Teaching with Tenderness is a cute and catchy name, but what does it really mean? I can’t really explain it, without telling you the events, that lead to this blog. It is a combination of working with students for years and trying to figure out the best way to support my own son, who was struggling every day at school.
I didn’t grow up longing to become a teacher. I went to university and acquired an honours degree in business. After those four years ended, I still didn’t know what job I wanted to pursue. My future husband suggested teachers college and the rest is history. He saw qualities in me, that I was not aware of myself, at the time. I was super fortunate and was offered a full time contract, as soon as I completed school. I jumped head first into a grade 3/4 classroom and treaded water, barely keeping myself afloat, for that year. I still had lots of professional growing ahead of me, but I enjoyed the time I spent with my students. I was able to stay in that grade for a while, which allowed me to improve and find tune my practice, with each new class.

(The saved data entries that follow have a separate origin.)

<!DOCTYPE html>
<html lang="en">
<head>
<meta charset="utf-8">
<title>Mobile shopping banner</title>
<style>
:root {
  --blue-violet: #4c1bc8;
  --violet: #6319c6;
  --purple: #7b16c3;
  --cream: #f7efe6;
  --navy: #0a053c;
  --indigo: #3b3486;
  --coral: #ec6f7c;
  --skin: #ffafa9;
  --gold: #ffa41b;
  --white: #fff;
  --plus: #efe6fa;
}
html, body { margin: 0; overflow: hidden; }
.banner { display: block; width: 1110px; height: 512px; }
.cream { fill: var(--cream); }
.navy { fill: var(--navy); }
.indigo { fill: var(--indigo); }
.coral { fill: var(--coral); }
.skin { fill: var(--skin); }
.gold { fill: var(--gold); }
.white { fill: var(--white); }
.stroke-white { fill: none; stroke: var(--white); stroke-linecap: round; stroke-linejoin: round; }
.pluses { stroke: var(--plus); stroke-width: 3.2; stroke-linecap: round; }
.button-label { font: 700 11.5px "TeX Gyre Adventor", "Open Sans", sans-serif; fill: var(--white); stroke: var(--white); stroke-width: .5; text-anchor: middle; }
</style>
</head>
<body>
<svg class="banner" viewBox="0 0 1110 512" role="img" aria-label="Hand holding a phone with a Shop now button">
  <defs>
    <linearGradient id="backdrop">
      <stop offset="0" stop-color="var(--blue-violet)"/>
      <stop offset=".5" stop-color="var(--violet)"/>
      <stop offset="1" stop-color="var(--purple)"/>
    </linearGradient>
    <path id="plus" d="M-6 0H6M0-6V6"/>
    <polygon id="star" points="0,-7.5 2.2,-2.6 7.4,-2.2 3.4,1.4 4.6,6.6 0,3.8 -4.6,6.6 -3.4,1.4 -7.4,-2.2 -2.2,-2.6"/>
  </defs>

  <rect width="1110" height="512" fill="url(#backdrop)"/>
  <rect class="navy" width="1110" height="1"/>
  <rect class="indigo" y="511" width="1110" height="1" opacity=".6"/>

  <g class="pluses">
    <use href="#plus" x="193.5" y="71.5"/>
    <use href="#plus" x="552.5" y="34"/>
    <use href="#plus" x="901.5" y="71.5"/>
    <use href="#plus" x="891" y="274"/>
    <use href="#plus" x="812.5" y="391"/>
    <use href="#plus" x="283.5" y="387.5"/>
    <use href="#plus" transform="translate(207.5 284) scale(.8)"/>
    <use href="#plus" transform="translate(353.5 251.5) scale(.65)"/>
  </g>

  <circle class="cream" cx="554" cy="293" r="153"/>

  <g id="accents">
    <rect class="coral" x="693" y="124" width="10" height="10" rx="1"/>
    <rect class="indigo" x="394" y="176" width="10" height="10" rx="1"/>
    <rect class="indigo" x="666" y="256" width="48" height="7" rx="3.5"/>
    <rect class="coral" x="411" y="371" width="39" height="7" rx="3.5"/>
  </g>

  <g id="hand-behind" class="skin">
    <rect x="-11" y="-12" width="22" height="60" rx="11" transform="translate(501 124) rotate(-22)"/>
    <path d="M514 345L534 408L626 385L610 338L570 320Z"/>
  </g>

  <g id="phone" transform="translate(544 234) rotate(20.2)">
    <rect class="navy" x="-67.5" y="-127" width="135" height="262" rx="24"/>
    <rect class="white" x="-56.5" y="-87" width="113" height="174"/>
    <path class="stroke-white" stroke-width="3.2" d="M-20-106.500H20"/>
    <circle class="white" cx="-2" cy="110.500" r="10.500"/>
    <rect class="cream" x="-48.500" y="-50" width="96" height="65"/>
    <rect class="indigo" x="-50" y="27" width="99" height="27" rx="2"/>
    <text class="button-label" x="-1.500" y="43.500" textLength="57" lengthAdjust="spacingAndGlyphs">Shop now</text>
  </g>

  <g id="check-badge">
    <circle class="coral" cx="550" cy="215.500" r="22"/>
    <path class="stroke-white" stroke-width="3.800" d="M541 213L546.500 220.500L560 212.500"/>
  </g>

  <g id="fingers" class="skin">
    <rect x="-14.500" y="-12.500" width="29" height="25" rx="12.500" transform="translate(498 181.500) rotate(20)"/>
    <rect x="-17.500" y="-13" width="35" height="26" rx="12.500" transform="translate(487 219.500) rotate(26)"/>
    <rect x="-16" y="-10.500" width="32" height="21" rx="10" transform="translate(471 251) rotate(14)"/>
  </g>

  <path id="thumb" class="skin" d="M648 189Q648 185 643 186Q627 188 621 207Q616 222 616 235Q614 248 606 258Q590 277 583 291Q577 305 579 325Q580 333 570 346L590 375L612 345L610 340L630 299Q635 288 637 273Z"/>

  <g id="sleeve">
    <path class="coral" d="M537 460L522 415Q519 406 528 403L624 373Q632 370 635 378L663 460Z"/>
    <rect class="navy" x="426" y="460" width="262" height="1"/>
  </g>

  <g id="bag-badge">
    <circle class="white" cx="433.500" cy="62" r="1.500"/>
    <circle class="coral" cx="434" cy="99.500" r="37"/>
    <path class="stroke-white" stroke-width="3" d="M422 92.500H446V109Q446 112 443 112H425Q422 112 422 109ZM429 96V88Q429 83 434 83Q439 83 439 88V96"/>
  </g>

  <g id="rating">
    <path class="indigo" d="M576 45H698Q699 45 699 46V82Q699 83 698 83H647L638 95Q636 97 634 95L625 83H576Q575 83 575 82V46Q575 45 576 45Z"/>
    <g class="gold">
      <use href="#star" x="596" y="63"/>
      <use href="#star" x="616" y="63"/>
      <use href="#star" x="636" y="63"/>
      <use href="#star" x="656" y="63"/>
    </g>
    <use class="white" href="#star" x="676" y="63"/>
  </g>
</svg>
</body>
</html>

Then, I had my first son and that experience made me a more thoughtful teacher. I began to see each of my students as someones son or daughter. They were not just children, they were precious souls that meant the world to their parents. I began treating all of my students, with the love and care, that I wanted my son to receive, during his day at school. I accepted kind gestures from the my students with grace. The hug hello, the thoughtful picture that was created just for me and the exciting story that had to be shared from the night before, were invaluable gifts that I received daily. I was enjoying the profession and realized that it had been the right career path for me. I was meant to work with kids, but I began feeling that something was missing from the curriculum.

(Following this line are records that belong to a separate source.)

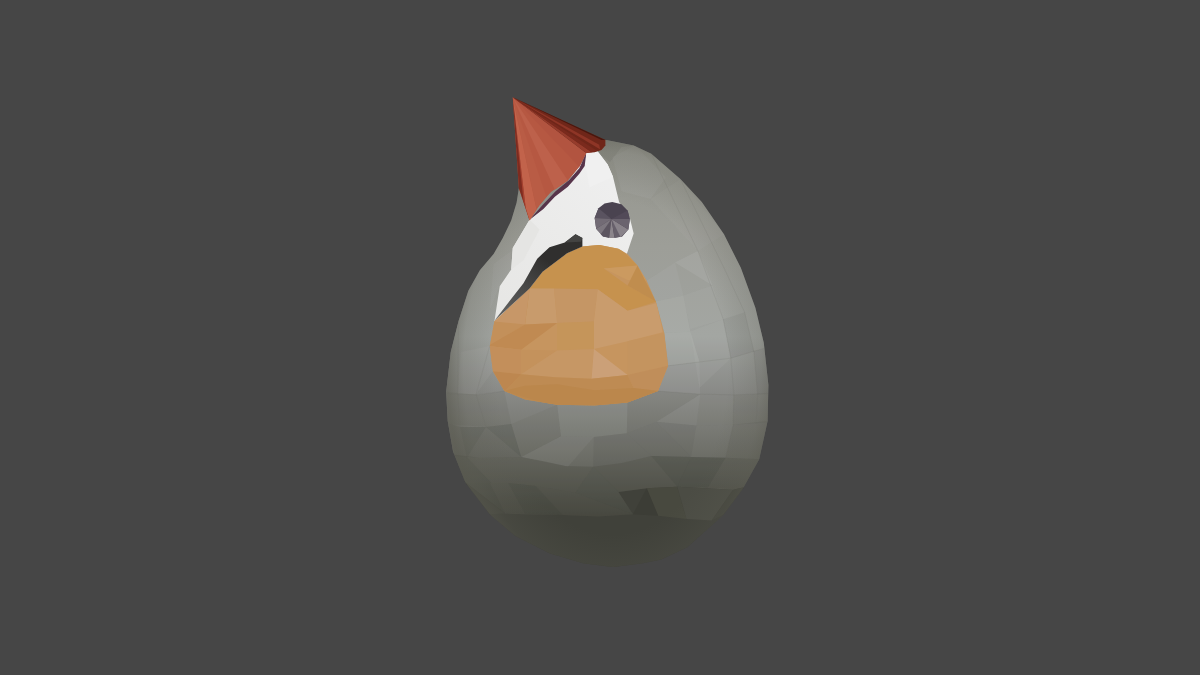
<!DOCTYPE html>
<html lang="en">
<head>
<meta charset="utf-8">
<title>Low-poly bird</title>
<style>
:root{
  --backdrop:#464646;
  --white:#ebebea;
  --orange:#c6955f;
  --beak:#b65842;
  --beak-dark:#6f2619;
  --mouth:#57344a;
  --stripe:#302f2e;
  --base:#40413a;
}
*{margin:0;padding:0}
html,body{width:1200px;height:675px;overflow:hidden;background:var(--backdrop)}
.stage{display:block;width:1200px;height:675px}
.light{fill:#c4c8c4}
.shade{fill:#35362f}
.base{fill:var(--base)}
.face{fill:var(--white)}
.stripe{fill:var(--stripe)}
.cheek{fill:var(--orange)}
.mouth{fill:var(--mouth)}
.beak{fill:var(--beak)}
.beak-dark{fill:var(--beak-dark)}
</style>
</head>
<body>
<svg class="stage" viewBox="0 0 1568 882" role="img" aria-label="Low-poly egg-shaped grey bird with a red beak, white face and orange cheek">
  <defs>
    <linearGradient id="body-tone" gradientUnits="userSpaceOnUse" x1="0" y1="183" x2="0" y2="741">
      <stop offset="0" stop-color="#94958d"/>
      <stop offset=".25" stop-color="#9d9e98"/>
      <stop offset=".46" stop-color="#a0a39f"/>
      <stop offset=".59" stop-color="#898a87"/>
      <stop offset=".67" stop-color="#7a7b76"/>
      <stop offset=".75" stop-color="#6b6c65"/>
      <stop offset=".83" stop-color="#585951"/>
      <stop offset=".92" stop-color="#43443c"/>
      <stop offset="1" stop-color="#40413a"/>
    </linearGradient>
    <radialGradient id="rim-tone" gradientUnits="userSpaceOnUse" cx="0" cy="0" r="1" gradientTransform="translate(800 480) scale(216 312)">
      <stop offset=".7" stop-color="#5e5e54" stop-opacity="0"/>
      <stop offset=".9" stop-color="#5e5e54" stop-opacity=".24"/>
      <stop offset="1" stop-color="#5a5a50" stop-opacity=".62"/>
    </radialGradient>
    <linearGradient id="face-tone" x1="0" y1="1" x2=".8" y2="0">
      <stop offset="0" stop-color="#e6e6e4"/>
      <stop offset="1" stop-color="#efefef"/>
    </linearGradient>
    <linearGradient id="stripe-tone" gradientUnits="userSpaceOnUse" x1="648" y1="418" x2="715" y2="340">
      <stop offset="0" stop-color="#666665"/>
      <stop offset=".5" stop-color="#4c4c4b"/>
      <stop offset="1" stop-color="#302f2e"/>
    </linearGradient>
    <path id="body-outline" d="M780 184 792 183 828 190 851 201 889 234 917 264 946 306 968 350 987 402 998 448 1004 503 1003 550 992 600 971 638 945 673 898 715 864 731 840 736 801 741 762 736 718 723 673 700 640 672 608 630 592 590 585 550 583 512 589 460 599 420 612 380 627 353 645 332 657 311 668 288 675 265 678 246 692 270Z"/>
    <path id="cheek-outline" d="M640 452 646 420 692 377 709 355 741 331 761 322 783 320 808 325 820 332 833 347 845 367 857 394 868 435 873 478 860 511 820 526 777 530 728 529 686 522 659 511 644 485Z"/>
    <clipPath id="body-clip"><use href="#body-outline"/></clipPath>
    <clipPath id="cheek-clip"><use href="#cheek-outline"/></clipPath>
  </defs>

  <rect width="1568" height="882" fill="var(--backdrop)"/>

  <g id="body">
    <use href="#body-outline" fill="url(#body-tone)"/>
    <g id="body-facets" clip-path="url(#body-clip)">
      <g class="light">
        <path opacity=".2" d="M857 394 893 386 902 433 868 435Z"/>
        <path opacity=".22" d="M868 435 902 433 914 473 873 478Z"/>
        <path opacity=".16" d="M882 343 912 328 931 373Z"/>
        <path opacity=".1" d="M845 367 882 343 893 386 857 394Z"/>
        <path opacity=".1" d="M873 478 914 473 915 515 860 511Z"/>
        <path opacity=".09" d="M931 373 945 417 902 430 893 386Z"/>
        <path opacity=".1" d="M914 507 955 468 945 417 902 433Z"/>
        <path opacity=".1" d="M800 205 830 190 870 232 850 260 812 250Z"/>
        <path opacity=".07" d="M850 260 889 234 946 306 912 328Z"/>
        <path opacity=".1" d="M602 460 640 452 644 485 622 515 598 515Z"/>
        <path opacity=".1" d="M645 345 668 328 668 352 652 375 640 405Z"/>
        <path opacity=".08" d="M728 529 777 530 820 526 819 566 776 571 733 570Z"/>
        <path opacity=".06" d="M858 551 915 515 959 516 958 555 910 556Z"/>
        <path opacity=".07" d="M733 570 776 571 742 610 681 597Z"/>
      </g>
      <g class="shade">
        <path opacity=".09" d="M792 183 828 190 812 192 797 212 781 199Z"/>
        <path opacity=".07" d="M583 512 625 516 659 511 668 554 635 558 585 554Z"/>
        <path opacity=".13" d="M585 553 601 558 635 558 668 554 681 597 627 598 594 596Z"/>
        <path opacity=".1" d="M635 558 668 554 681 597Z"/>
        <path opacity=".1" d="M601 558 635 558 610 598Z"/>
        <path opacity=".08" d="M776 571 819 566 851 596 813 605 775 610Z"/>
        <path opacity=".08" d="M819 566 858 551 903 597 851 596Z"/>
        <path opacity=".06" d="M858 551 910 556 903 597Z"/>
        <path opacity=".09" d="M958 555 1003 550 992 600 948 598Z"/>
        <path opacity=".05" d="M915 515 959 516 958 555 910 556Z"/>
        <path opacity=".07" d="M959 516 1004 514 1003 552 958 555Z"/>
        <path opacity=".06" d="M945 417 973 408 985 459 955 468Z"/>
        <path opacity=".08" d="M985 459 1000 455 1004 515 990 515Z"/>
        <path opacity=".05" d="M820 526 860 511 915 515 858 551 819 566Z"/>
        <path opacity=".05" d="M668 554 728 529 733 570 681 597Z"/>
        <!-- lower bands -->
        <path opacity=".2" d="M592 594 627 598 681 597 712 603 739 609 775 610 752 644 700 635 664 631 606 631Z"/>
        <path opacity=".24" d="M775 610 813 605 851 596 903 597 948 598 994 600 975 640 885 636 845 638 808 643Z"/>
        <path opacity=".14" d="M903 597 948 598 925 637 885 636Z"/>
        <path opacity=".12" d="M851 596 903 597 885 636Z"/>
        <path opacity=".12" d="M592 594 610 597 642 631 606 631Z"/>
        <path opacity=".25" d="M775 610 808 643 827 672 752 644Z"/>
        <path opacity=".22" d="M606 631 664 631 700 635 752 644 827 672 782 675 735 673 660 671Z"/>
        <path opacity=".12" d="M664 631 700 635 735 673 686 671Z"/>
        <path opacity=".12" d="M606 631 640 631 660 671Z"/>
      </g>
      <g class="base">
        <path d="M600 624 660 671 686 672 735 673 782 675 827 672 808 643 845 638 885 636 958 640 975 636 940 690 890 750 690 750Z"/>
      </g>
      <path fill="#48493f" d="M845 638 885 636 897 678 860 674Z"/>
      <path fill="#4b4c44" d="M885 636 958 640 930 680 897 678Z"/>
      <path fill="#44453d" d="M958 640 975 636 945 673 930 680Z"/>
      <path fill="#45463e" d="M608 630 660 671 640 672Z"/>
      <path fill="#3c3d36" d="M845 638 860 674 827 672Z"/>
    </g>
    <use href="#body-outline" fill="url(#rim-tone)"/>
    <g id="seams" clip-path="url(#body-clip)" fill="none" stroke="#6c6d66" stroke-opacity=".2" stroke-width="1">
      <path d="M851 201 912 328 945 417 955 468 959 516 958 555 948 598M889 234 946 350 973 408 985 459 990 516 988 553M599 420 598 515 601 558M640 452 622 515 635 558M873 478 914 473 955 468 985 459 999 455M583 514 622 516 659 511M860 511 915 515 959 516 1004 514"/>
    </g>
  </g>

  <g id="face">
    <path fill="url(#face-tone)" d="M692 287 710 272 740 240 765 206 766 199 781 198 794 215 801 231 809 264 823 285 828 305 819 332 790 345 720 365 646 420 653 374 668 352 670 324Z"/>
    <path fill="#e5e5e3" d="M670 324 692 287 705 300 684 340 668 352Z"/>
    <path fill="#f0f0f0" d="M766 199 781 198 794 215 801 231 770 245 765 215Z"/>
  </g>

  <g id="cheek">
    <use class="cheek" href="#cheek-outline"/>
    <g clip-path="url(#cheek-clip)">
      <path fill="#c6924e" d="M692 377 709 355 741 331 761 320 783 318 808 323 833 347 789 351 820 373 858 394 820 406 781 378 730 378Z"/>
      <path fill="#cb9a60" d="M789 351 833 347 845 367 820 366Z"/>
      <path fill="#c08d4e" d="M820 373 833 347 857 394Z"/>
      <path fill="#c89b6c" d="M692 377 724 377 728 422 686 424Z"/>
      <path fill="#c59665" d="M724 377 781 378 776 420 728 422Z"/>
      <path fill="#c99c6d" d="M781 378 820 406 858 396 866 434 820 446 776 456 776 420Z"/>
      <path fill="#c5955a" d="M728 422 776 420 776 456 728 458Z"/>
      <path fill="#c3905a" d="M640 420 692 377 686 424 640 452Z"/>
      <path fill="#c79768" d="M646 420 692 377 686 424Z"/>
      <path fill="#c08a52" d="M638 452 686 424 728 422 681 457Z"/>
      <path fill="#c38f5b" d="M638 452 681 457 681 489 644 485Z"/>
      <path fill="#bd8750" d="M644 485 681 489 659 512Z"/>
      <path fill="#c4925c" d="M681 457 728 458 681 489Z"/>
      <path fill="#c69765" d="M728 458 776 456 773 495 725 493 681 489Z"/>
      <path fill="#cba078" d="M776 456 820 490 773 495Z"/>
      <path fill="#c4945f" d="M820 446 868 435 873 478 820 490Z"/>
      <path fill="#c08e5a" d="M820 490 873 478 860 511 828 507Z"/>
      <path fill="#be8b53" d="M681 489 725 493 773 495 820 490 828 507 862 511 820 530 730 532 659 511Z"/>
      <path fill="#b98549" d="M659 511 686 504 728 502 777 510 828 507 860 511 820 530 777 533 728 533 686 526Z" opacity=".75"/>
    </g>
  </g>

  <g id="cheek-stripe">
    <path fill="url(#stripe-tone)" d="M646 419 684 370 702 338 718 323 738 317 752 306 761 311 761 322 741 331 709 355 692 377Z"/>
    <path fill="#434342" d="M738 317 752 306 761 311 759 316Z"/>
  </g>

  <g id="eye">
    <path fill="#4a4350" d="M777 285 782 272 790 266 800 264 812 267 820 275 823 286 821 300 813 309 800 311 788 309 779 299Z"/>
    <path fill="#5a5360" d="M799 286 777 285 782 272Z"/>
    <path fill="#524a58" d="M799 286 820 275 823 286Z"/>
    <path fill="#726b75" d="M799 286 777 285 779 299Z"/>
    <path fill="#7c767e" d="M799 286 779 299 788 309Z"/>
    <path fill="#5c5560" d="M799 286 785 306 788 309 796 311Z"/>
    <path fill="#8b858b" d="M799 286 796 311 803 311Z"/>
    <path fill="#67606b" d="M799 286 803 311 813 309Z"/>
    <path fill="#89838a" d="M799 286 811 310 821 300Z"/>
    <path fill="#6a636e" d="M799 286 821 300 823 286Z"/>
  </g>

  <g id="beak">
    <path class="mouth" d="M692 287 709 268 726 250 743 236 757 220 766 200 764 217 757 227 742 244 725 257 710 273Z"/>
    <path class="beak" d="M670 127 766 200 757 218 742 236 720 251 705 268 692 288 678 246Z"/>
    <path fill="#7d2b1f" d="M670 127 692 288 678 246Z"/>
    <path fill="#a5402f" d="M670 127 687 272 684 262Z"/>
    <path fill="#c2634b" d="M670 127 701 273 692 288 687 272Z"/>
    <path fill="#b95c45" d="M670 127 714 257 701 273Z"/>
    <path fill="#bd614b" d="M670 127 742 236 725 248Z"/>
    <path fill="#b25440" d="M670 127 766 200 757 218Z"/>
    <path class="beak-dark" d="M670 127 791 183 791 190 786 196 777 199 766 200Z"/>
    <path fill="#963c2c" d="M670 127 773 199 766 200Z"/>
    <path fill="#7a2a1d" d="M670 127 780 197 773 199Z"/>
    <path fill="#8e3526" d="M670 127 783 189 784 195Z"/>
    <path fill="#48170e" d="M670 127 791 183 786 183Z"/>
  </g>
</svg>
</body>
</html>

This feeling of unrest was accompanied by a drastic change at school for my son. He went from a boy who looked forward to class, to one that cried and refused to get out of the car and start his day. I was baffled by this new behaviour and to be honest, school has been an uphill battle since then. I believe this change occurred because it was the first time in his life, that he saw himself as less than. He chose to believe a fictional story about himself, based on lack of educational ability and self worth. His self confidence was shot and we are still trying to build it back up. My eyes are not covered by blinders, when it comes to my sons behaviour. He is a ball of energy and doesn’t fit the traditional model of school very well. He needs lots of movement and some freedom, but these needs are hard to meet in a regular class. I am not blaming the school for his situation, but I tell it because there are MANY students in this predicament in MANY schools.

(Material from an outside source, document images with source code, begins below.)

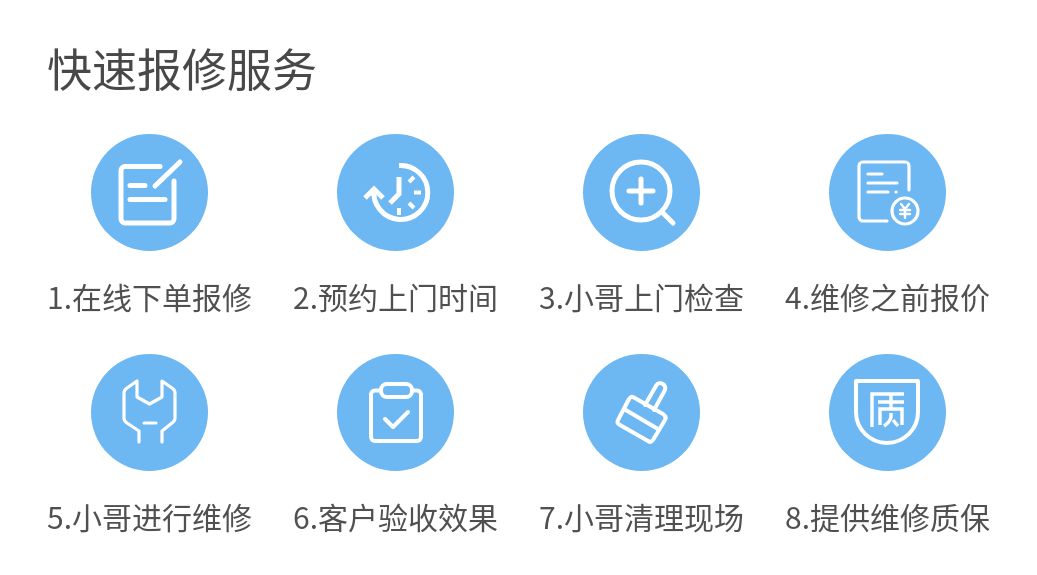
<!DOCTYPE html>
<html lang="zh-CN">
<head>
<meta charset="utf-8">
<title>快速报修服务</title>
<style>
:root { --paper: #fff; --heading: #484848; --label: #505050; --badge: #6db7f2; --line: #fff; }
* { box-sizing: border-box; margin: 0; padding: 0; }
body { width: 1037px; height: 575px; overflow: hidden; background: var(--paper); font-family: "Noto Sans CJK SC", "Noto Sans CJK JP", sans-serif; }
.service { position: relative; width: 1037px; height: 575px; overflow: hidden; }
h1 { position: absolute; left: 47px; top: 38px; font-size: 45px; line-height: 60px; font-weight: 500; color: var(--heading); white-space: nowrap; }
.steps { position: absolute; left: 26.5px; top: 133.5px; display: grid; grid-template-columns: repeat(4, 246px); grid-auto-rows: 220.5px; list-style: none; }
.step { display: flex; flex-direction: column; align-items: center; }
.badge { width: 117px; height: 117px; flex: none; border-radius: 50%; background: var(--badge); }
.badge svg { display: block; width: 117px; height: 117px; fill: none; stroke: var(--line); stroke-width: 5; stroke-linecap: round; stroke-linejoin: round; }
.badge .fine { stroke-width: 3.2; }
.badge .medium { stroke-width: 4; }
.badge .square { stroke-linecap: butt; stroke-linejoin: miter; }
.step p { margin-top: 25px; font-size: 30px; line-height: 40px; font-weight: 300; color: var(--label); white-space: nowrap; }
</style>
</head>
<body>
<main class="service">
  <h1>快速报修服务</h1>
  <ol class="steps">
    <li class="step">
      <div class="badge"><svg viewBox="0 0 117 117" aria-hidden="true">
        <path d="M69 32.5H34a4 4 0 0 0-4 4V85a4 4 0 0 0 4 4H79a4 4 0 0 0 4-4V47M64 52L89 28M39 51.5H54M39 65.5H74"/>
      </svg></div>
      <p>1.在线下单报修</p>
    </li>
    <li class="step">
      <div class="badge"><svg class="square" viewBox="0 0 117 117" aria-hidden="true">
        <path d="M62 31.5A27 27 0 1 1 37 55M28 64L37 55L46 64M62 43V60L53 69"/>
        <path class="medium" d="M77 58.5H84M72 48L77 43M72 69L77 74M62 74V81"/>
      </svg></div>
      <p>2.预约上门时间</p>
    </li>
    <li class="step">
      <div class="badge"><svg viewBox="0 0 117 117" aria-hidden="true">
        <circle cx="58" cy="57" r="29"/>
        <path d="M79 78L90 89M46 57H70M58 45V69"/>
      </svg></div>
      <p>3.小哥上门检查</p>
    </li>
    <li class="step">
      <div class="badge"><svg class="fine" viewBox="0 0 117 117" aria-hidden="true">
        <path d="M80 56V32a4 4 0 0 0-4-4H34a4 4 0 0 0-4 4V83a4 4 0 0 0 4 4H58M39 40H53M39 49H68M39 58H59M67 58H67.1"/>
        <circle cx="76" cy="77" r="13"/>
        <path d="M72 70L76 75L80 70M76 75V84M71 76H81M71 80H81" stroke-width="2.4"/>
      </svg></div>
      <p>4.维修之前报价</p>
    </li>
    <li class="step">
      <div class="badge"><svg class="fine" viewBox="0 0 117 117" aria-hidden="true">
        <path d="M48 88V77L36 69Q33 67 33 64V39Q33 36 36 34L46 27V43L58.5 50L71 43V27L81 34Q84 36 84 39V64Q84 67 81 69L71 77V88M53 69H65"/>
      </svg></div>
      <p>5.小哥进行维修</p>
    </li>
    <li class="step">
      <div class="badge"><svg class="medium" viewBox="0 0 117 117" aria-hidden="true">
        <path d="M44 36.5H38a4 4 0 0 0-4 4V83a4 4 0 0 0 4 4H80a4 4 0 0 0 4-4V40.5a4 4 0 0 0-4-4H75M48 65L56 73L71 58"/>
        <rect x="44" y="30" width="31" height="13" rx="6"/>
      </svg></div>
      <p>6.客户验收效果</p>
    </li>
    <li class="step">
      <div class="badge"><svg class="medium" viewBox="0 0 117 117" aria-hidden="true">
        <path d="M62 51L73.500 31A5 5 0 0 1 82 36L71 56M50 43L80 60Q84 63 82 66L70 86Q68 89 65 87L37 71Q33 69 35 66L46 45Q48 42 50 43ZM41 55L75 75"/>
      </svg></div>
      <p>7.小哥清理现场</p>
    </li>
    <li class="step">
      <div class="badge"><svg class="medium" viewBox="0 0 117 117" role="img" aria-label="质">
        <path d="M27 27H89V58A31 31 0 0 1 27 58Z"/>
        <path class="square" d="M75 40H43V73M49 48H75M62 40V55M51 71V55H73V71M62 59V63Q61 68 55 72M64 66L69 72" stroke-width="3.4"/>
      </svg></div>
      <p>8.提供维修质保</p>
    </li>
  </ol>
</main>
</body>
</html>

Every child is born with a unique gift and I believe that everyone has some form of brilliance. I see some form of brilliance in all my students. Whether they grow to be a wonderful parent, they show us love through a kind gesture, or they simply provide another perspective. All babies are born perfect and brilliant and I believe we “educate” it out of them. One of my favourite students was a boy that performed horribly on his report card, but he would go home at night and pull apart a radio and rebuild it perfectly. This is a brilliant gift that is not assessed by school. He has great value in the world, but school does not value his brilliance. We are all born with an important purpose and we need to nurture our small souls so they can share it with the world. This is why I created Teaching with Tenderness. If we can create an environment in our schools that is rooted in love, compassion and trust, then we can reach all students, regardless of academic ability or subject matter. I want to help all of you establish this loving atmosphere in your classroom.